Mick Hatten / The Ice Rink Live

An experienced coach and former player is common among the lead coaches in the Little Wild Learn to Play program.

“Minnesota Hockey coordinates a head coach at all locations and I’m one of them — I’m in charge of the Bloomington location,” Andresen said. “We tell them to have at least eight (coaches), but you can never have enough coaches. Our first night I had 15 other coaches there.

“The challenge for us is to find enough coaches to help us. The coaches who run them, some have done it since the first year…they love doing it and they have people who love being part of it, even if they don’t have children in the program, they are happy to help these beginners.

Having so many coaches on the ice helps keep players involved and find help if they need it.

“I think it’s great,” Jacobson said. “Kids get inexpensive ice time and have fun. There are great games. They involve everyone. Everyone is included: everyone from beginners to kids who can skate well, which is great.

All sites offer opportunities for boys and girls. TRIA Rink, however, also offers a girls-only program.

Jacobson has a daughter (Sumalee) and her youngest son Milo, 7, is her third child to participate in Little Wild Learn to Play.

“(Milo) watched his older brother and my daughter play for a while and then she went dancing,” Nik Jacobson said. “Everyone complains about the high price of hockey, but it’s cheap compared to gymnastics.
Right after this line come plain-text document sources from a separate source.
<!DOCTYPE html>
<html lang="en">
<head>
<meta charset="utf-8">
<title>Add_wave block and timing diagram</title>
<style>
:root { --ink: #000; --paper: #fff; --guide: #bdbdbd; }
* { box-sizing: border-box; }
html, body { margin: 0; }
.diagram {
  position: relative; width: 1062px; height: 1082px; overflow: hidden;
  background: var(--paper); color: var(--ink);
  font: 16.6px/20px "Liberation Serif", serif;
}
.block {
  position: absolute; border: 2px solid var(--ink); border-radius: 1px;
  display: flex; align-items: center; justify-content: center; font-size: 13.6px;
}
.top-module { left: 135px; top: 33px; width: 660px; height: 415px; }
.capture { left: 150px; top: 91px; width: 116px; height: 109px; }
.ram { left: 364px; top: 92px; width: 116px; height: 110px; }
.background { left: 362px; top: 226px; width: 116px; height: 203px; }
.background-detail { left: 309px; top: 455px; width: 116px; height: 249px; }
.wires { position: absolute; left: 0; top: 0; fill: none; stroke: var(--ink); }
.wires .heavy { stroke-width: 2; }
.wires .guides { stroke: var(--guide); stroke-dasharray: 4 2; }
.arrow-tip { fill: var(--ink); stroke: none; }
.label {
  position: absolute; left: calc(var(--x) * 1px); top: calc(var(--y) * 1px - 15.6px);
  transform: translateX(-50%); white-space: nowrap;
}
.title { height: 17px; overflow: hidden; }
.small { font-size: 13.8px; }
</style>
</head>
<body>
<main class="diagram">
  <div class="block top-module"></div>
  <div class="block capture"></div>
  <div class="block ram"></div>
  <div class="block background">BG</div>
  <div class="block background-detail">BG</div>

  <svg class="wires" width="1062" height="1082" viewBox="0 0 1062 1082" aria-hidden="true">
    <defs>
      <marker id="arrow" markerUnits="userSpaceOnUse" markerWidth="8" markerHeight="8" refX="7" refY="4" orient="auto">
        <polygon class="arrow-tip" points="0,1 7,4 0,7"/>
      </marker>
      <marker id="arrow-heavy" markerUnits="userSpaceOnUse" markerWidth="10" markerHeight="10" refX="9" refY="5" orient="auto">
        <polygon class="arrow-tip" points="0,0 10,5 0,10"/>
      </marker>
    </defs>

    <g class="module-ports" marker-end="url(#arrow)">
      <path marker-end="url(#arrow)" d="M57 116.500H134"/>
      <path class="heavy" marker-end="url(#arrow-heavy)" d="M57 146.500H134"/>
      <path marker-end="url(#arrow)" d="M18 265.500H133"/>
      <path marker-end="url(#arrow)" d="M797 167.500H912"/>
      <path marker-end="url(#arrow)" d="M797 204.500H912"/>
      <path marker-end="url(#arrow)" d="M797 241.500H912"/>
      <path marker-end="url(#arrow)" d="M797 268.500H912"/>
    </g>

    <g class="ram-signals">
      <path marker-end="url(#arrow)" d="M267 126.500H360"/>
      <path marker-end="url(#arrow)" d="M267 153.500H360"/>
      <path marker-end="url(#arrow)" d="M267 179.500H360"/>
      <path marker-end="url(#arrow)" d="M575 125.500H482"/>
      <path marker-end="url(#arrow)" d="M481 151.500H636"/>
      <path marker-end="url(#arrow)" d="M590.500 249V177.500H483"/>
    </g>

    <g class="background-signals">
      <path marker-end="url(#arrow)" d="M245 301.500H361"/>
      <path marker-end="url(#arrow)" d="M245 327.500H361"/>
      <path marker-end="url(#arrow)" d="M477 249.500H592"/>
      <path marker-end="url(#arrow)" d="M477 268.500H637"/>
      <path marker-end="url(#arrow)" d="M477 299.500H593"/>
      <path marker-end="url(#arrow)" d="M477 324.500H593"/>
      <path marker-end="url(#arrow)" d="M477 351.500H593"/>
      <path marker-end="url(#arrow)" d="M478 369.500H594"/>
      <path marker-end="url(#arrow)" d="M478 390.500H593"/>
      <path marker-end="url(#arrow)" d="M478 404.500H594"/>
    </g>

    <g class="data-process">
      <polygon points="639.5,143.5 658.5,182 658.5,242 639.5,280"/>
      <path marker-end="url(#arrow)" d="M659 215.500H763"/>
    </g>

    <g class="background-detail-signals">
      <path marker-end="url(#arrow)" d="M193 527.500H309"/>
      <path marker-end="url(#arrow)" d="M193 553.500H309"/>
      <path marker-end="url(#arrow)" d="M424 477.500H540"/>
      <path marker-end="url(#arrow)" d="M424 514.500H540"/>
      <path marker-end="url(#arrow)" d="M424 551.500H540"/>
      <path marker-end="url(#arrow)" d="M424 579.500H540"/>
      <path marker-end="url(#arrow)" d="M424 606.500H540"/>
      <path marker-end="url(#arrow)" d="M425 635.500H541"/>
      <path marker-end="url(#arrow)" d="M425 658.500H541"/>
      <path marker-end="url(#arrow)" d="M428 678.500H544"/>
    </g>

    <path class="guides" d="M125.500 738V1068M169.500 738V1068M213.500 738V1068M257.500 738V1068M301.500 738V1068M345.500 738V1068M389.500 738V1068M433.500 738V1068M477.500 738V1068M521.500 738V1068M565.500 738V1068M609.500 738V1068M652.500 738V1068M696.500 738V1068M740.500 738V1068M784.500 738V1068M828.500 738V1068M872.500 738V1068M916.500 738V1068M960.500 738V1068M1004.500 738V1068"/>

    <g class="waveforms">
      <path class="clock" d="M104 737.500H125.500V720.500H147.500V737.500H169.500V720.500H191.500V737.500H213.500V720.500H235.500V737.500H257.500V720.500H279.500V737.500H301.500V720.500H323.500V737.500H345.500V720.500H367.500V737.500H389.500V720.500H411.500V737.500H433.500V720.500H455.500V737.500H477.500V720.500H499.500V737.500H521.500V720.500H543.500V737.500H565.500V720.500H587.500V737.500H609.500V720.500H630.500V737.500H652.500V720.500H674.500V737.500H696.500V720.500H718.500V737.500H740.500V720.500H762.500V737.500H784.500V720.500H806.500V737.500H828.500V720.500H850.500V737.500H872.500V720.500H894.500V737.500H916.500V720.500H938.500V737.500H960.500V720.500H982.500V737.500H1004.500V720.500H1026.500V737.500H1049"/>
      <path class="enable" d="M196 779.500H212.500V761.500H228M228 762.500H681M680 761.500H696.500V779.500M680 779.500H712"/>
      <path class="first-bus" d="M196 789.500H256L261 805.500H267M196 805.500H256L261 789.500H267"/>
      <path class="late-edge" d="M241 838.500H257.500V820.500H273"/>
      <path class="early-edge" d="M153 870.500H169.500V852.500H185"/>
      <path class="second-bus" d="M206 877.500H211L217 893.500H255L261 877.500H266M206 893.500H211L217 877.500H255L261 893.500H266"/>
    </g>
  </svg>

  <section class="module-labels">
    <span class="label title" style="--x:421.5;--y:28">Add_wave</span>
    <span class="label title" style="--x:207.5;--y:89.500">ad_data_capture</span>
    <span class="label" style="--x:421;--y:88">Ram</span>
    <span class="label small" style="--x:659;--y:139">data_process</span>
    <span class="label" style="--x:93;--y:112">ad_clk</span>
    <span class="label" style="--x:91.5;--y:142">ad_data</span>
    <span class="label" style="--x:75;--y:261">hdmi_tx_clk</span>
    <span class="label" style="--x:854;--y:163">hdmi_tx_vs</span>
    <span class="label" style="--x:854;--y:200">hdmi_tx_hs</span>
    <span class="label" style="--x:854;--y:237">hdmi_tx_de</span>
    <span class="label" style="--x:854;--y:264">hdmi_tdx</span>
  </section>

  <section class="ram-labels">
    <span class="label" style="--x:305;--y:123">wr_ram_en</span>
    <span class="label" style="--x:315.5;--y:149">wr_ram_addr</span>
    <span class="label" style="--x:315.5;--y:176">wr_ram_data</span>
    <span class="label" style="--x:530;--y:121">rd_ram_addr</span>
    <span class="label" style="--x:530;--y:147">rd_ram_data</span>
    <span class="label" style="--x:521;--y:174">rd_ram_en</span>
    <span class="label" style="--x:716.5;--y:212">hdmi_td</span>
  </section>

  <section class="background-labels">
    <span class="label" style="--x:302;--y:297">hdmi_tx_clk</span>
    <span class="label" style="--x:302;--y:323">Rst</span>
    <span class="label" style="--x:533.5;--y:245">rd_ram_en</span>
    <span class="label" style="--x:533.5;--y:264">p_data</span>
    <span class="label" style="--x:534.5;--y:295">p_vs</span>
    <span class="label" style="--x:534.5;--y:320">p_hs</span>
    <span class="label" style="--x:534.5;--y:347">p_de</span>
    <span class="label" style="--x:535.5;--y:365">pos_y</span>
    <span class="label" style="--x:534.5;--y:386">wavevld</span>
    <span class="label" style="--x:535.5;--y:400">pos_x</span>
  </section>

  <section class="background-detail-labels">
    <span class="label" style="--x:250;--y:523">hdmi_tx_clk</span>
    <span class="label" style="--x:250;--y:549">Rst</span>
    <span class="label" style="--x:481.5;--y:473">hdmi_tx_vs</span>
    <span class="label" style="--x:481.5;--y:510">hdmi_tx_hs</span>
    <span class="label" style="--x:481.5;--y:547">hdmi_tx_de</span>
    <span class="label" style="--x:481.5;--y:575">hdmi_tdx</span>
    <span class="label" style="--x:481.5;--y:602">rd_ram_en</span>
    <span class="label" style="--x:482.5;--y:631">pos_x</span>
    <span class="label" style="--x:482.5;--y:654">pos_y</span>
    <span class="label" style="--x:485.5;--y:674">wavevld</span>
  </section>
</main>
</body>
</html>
Anyone who wants to challenge that, I’ll take them on.”

People who want more information about the Little Wild Learn to Play program can visit https://www.nhl.com/wild/community/. Andresen said not all venues stay the same from year to year and they try to move the program to remote locations.

2022 Little Wild Learn to Play Program Sites

Anoka — Anoka Ice Rink
Armstrong-Cooper—New Hope Arena
Bloomington — Bloomington Ice Garden
Brooklyn Park – Brooklyn Park Community Activity Center
Buffalo – Buffalo Civic Center
Delano – Delano Area Sports Arena
Dodge County—Four Seasons Arena
Duluth – Heritage Sports Center
Eden Prairie — Eden Prairie Community Center
Forest Lake — Forest Lake Sports Center
Hastings — Hastings Civic Arena
Minneapolis—Ice Garden Parade
Owatonna – Steele County Four Season Center
Plymouth — Plymouth Ice Center
Sartell — SCHEELS sports complex
Saint-Louis Park – Saint-Louis Park Leisure Center
St. Paul — TRIA Rink (two programs, one for girls only)
Stillwater — St. Croix Recreation Center
Woodbury — M Health Fairview Sports Center